Ivory Coast Border Map

Yearbook 2003

Ivory Coast. The intensity of the civil war that erupted in September 2002 waned in January, and at the end of the month the government and the three rebel groups signed a peace agreement. A unifying government would be formed and the president would hand over a series of powers to a new prime minister.

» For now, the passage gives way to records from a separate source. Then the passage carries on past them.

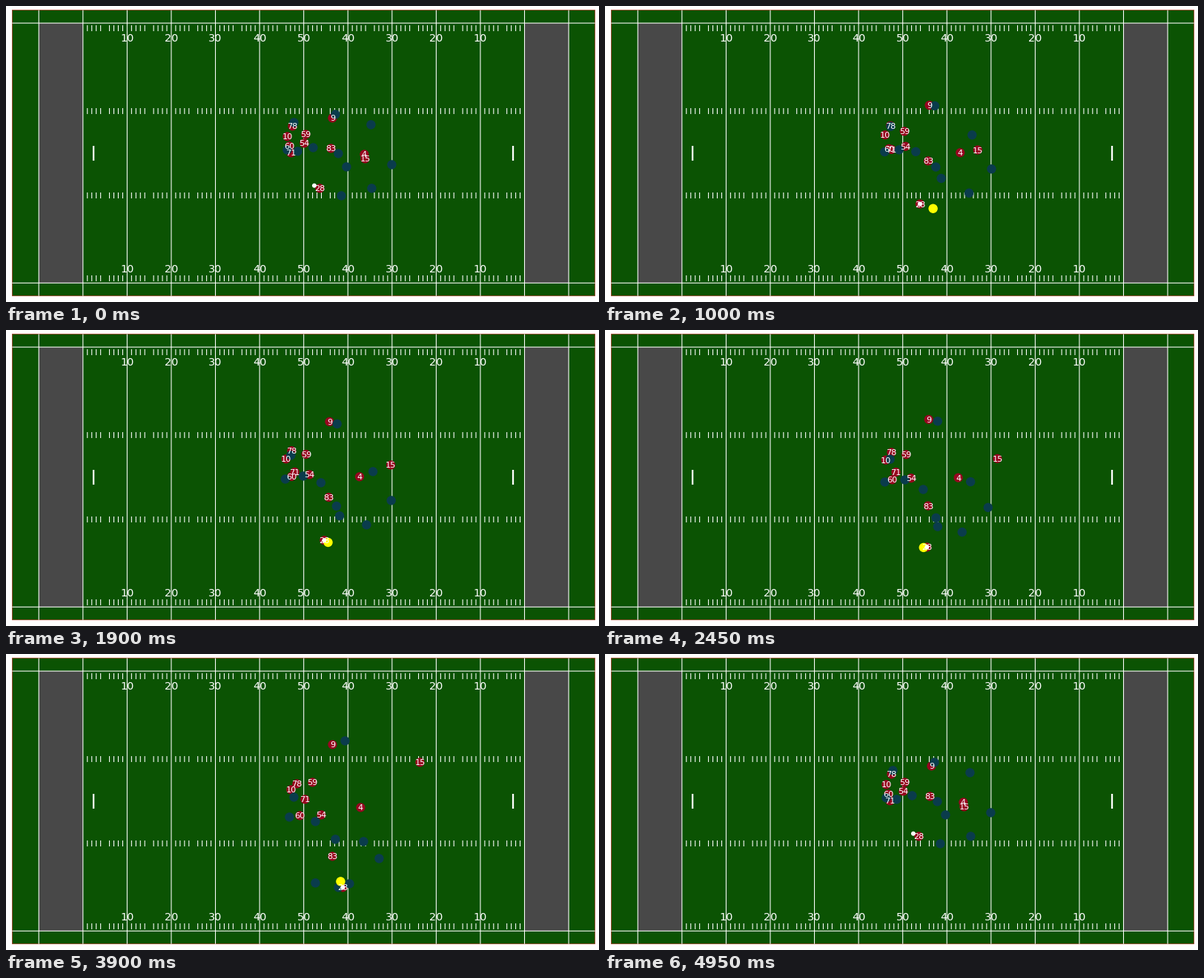
A matplotlib script for the animation above (5000 ms loop, 800 by 400 pixels).

```python
import numpy as np
import matplotlib.pyplot as plt
from matplotlib.animation import FuncAnimation
from matplotlib.patches import Circle, Rectangle

W, H, DPI = 800, 400, 100
PX = 72 / DPI
FRAMES, INTERVAL = 100, 50
GREEN, GRAY, EDGE = "#0b5303", "#484848", "#b3200f"
RED, BLUE, YELLOW = "#97051f", "#0a3c4c", "#ffff00"
LEFT, RIGHT, TOP, BOTTOM = 8.3, 794.6, 5.5, 391.8

# Ways of running: how far a path bows away from the straight line
HOLD, SWING, CLOSE = (8, 11), (8, 27), (-15, 28)
SPRINT, CUT = (2, -10), (18, -9)

# Jersey, start, point reached at the tackle, way of running
OFFENSE = [
    ("9", (440, 151), (440, 122), SWING),
    ("78", (386, 162), (392, 175), HOLD),
    ("59", (404, 173), (413, 173), HOLD),
    ("10", (379, 176), (384, 183), HOLD),
    ("54", (402, 185), (425, 217), HOLD),
    ("60", (382, 189), (396, 218), HOLD),
    ("71", (384, 198), (403, 196), HOLD),
    ("83", (438, 192), (440, 273), HOLD),
    ("4", (483, 200), (478, 207), HOLD),
    ("15", (484, 206), (558, 146), SPRINT),
    ("28", (423, 246), (454, 315), CUT),
]
DEFENSE = [
    ("", (388, 157), (388, 193), HOLD),
    ("", (379, 194), (382, 220), HOLD),
    ("", (393, 196), (417, 226), SWING),
    ("", (414, 191), (444, 250), SWING),
    ("", (444, 146), (457, 117), HOLD),
    ("", (492, 160), (482, 253), CLOSE),
    ("", (520, 214), (503, 276), CLOSE),
    ("", (493, 246), (463, 310), CLOSE),
    ("", (452, 256), (417, 309), SPRINT),
    ("", (459, 217), (448, 315), SWING),
    ("", (448, 199), (451, 307), SWING),
]
# Slots at which the next tackler is picked out
SWITCH = [10, 57, 70]
TACKLERS = [None, 8, 9, 10]


def progress(i):
    """Three data steps per four slots, slowing down after the tackle."""
    u = (i * 3 // 4) / 58
    late = max(0, u - 1)
    return u - 1.7 * late**2


def run(player, u):
    _, start, end, bow = player
    start, end, bow = np.array([start, end, bow], float)
    return start + (end - start) * u - bow / 2 * np.sin(np.pi * u) + 0.4


fig = plt.figure(figsize=(W / DPI, H / DPI), dpi=DPI, facecolor="white")
ax = fig.add_axes([0, 0, 1, 1])
ax.set(xlim=(0, W), ylim=(H, 0))
ax.axis("off")


def yard(n):
    return 44.25 + 5.957 * n


def box(x0, y0, x1, y1, color, **kw):
    ax.add_patch(Rectangle((x0, y0), x1 - x0, y1 - y0, fc=color,
                           snap=False, **kw))


def vlines(xs, y0, y1, width=1.07):
    ax.vlines(xs, y0, y1, colors="white", lw=width * PX, snap=False, zorder=2)


def label(x, y, s, size, z):
    # Centred on the digits, whose height is about 0.7 em
    return ax.text(x, y + 0.35 * size, s, color="white", fontsize=size * PX,
                   ha="center", va="baseline", zorder=z)


def dot(radius, color, z):
    return ax.add_patch(Circle((0, 0), radius, fc=color, lw=0, zorder=z))


box(LEFT, TOP, RIGHT, BOTTOM, GREEN, ec=EDGE, lw=0.6 * PX)
for n in (0, 110):
    box(yard(n), 23.1, yard(n + 10), 374.3, GRAY, lw=0)
vlines([yard(n) for n in range(0, 121, 10)], TOP, BOTTOM)
ax.hlines([23.1, 374.3], LEFT, RIGHT, colors="white", lw=1.07 * PX,
          snap=False, zorder=2)
ticks = [yard(n) for n in range(11, 110) if n % 5]
for top in (26, 138, 252, 364):
    vlines(ticks, top, top + 8)
vlines([yard(12.4), yard(107.4)], 189, 209, width=2.3)
for n in range(20, 101, 10):
    for y in (43.4, 355.4):
        label(yard(n), y, str(min(n - 10, 110 - n)), 14.4, 3)

red_dots = [dot(6.1, RED, 4) for _ in OFFENSE]
blue_dots = [dot(6.2, BLUE, 5) for _ in DEFENSE]
jerseys = [label(0, 0, p[0], 11.3, 7) for p in OFFENSE]
ball = dot(3, "white", 8)


def draw(i):
    i %= FRAMES - 1  # the last slot shows the start again
    u = progress(i)
    for player, mark, text in zip(OFFENSE, red_dots, jerseys):
        x, y = run(player, u)
        mark.center = x, y
        text.set_position((x, y + 4))
    tackler = TACKLERS[np.searchsorted(SWITCH, i, side="right")]
    for k, (player, mark) in enumerate(zip(DEFENSE, blue_dots)):
        mark.center = run(player, u)
        hot = k == tackler
        mark.set(facecolor=YELLOW if hot else BLUE, zorder=6 if hot else 5)
    # The pitch reaches the carrier, who is listed last
    ball.center = run(OFFENSE[-1], u) - np.array([7.5, 3.7]) * max(0, 1 - 5 * u)
    return [*red_dots, *blue_dots, *jerseys, ball]


anim = FuncAnimation(fig, draw, frames=FRAMES, interval=INTERVAL,
                     init_func=lambda: draw(0), repeat=True, repeat_delay=0)
plt.show()
```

According to Countryaah.com, Ivory Coast Independence Day is August 7. Seydou Diarra, a respected politician from the north, was appointed head of the unity government. led a national reconciliation conference a year earlier. Government formation, however, dragged on over time. The rebels took part in occasional meetings, but most often boycotted the government in protest against President Laurent Gbagbo unilaterally appointing a Minister of Defense and a Minister of the Interior that they did not want to approve. The Rebels had demanded to add these two important items themselves. New battles flared over and over in the western parts of the country. The rebels accused the loyalist militia backed by Liberian mercenaries for being behind the outbreak of war.

A new ceasefire agreement was concluded on May 1, and now the Liberian army was behind the agreement. In June the parties decided to gather all the soldiers in the cities, and in July the UN was able to send a first group of unarmed military observers.

On July 5, the war was officially concluded. The international peacekeeping force that began stationing in the Ivory Coast at the end of 2002 was strengthened and amounted to nearly 4,000 French soldiers and more than 3,000 from West African countries during the fall. But still not all ministerial issues were resolved, and at the end of September, the rebels interrupted government cooperation.

West African leaders held a series of meetings to try to resolve the conflict, but only in December did the rebels say they were prepared to take back their positions in the government. The war, which made between 600,000 and 1 million people homeless, had also had devastating economic consequences. The fact that the Ivory Coast was still judged to have little economic growth in 2003 was entirely due to an unusually good cocoa harvest and favorable prices. For most other industries, it looked bleak.

Ivory Coast Border Map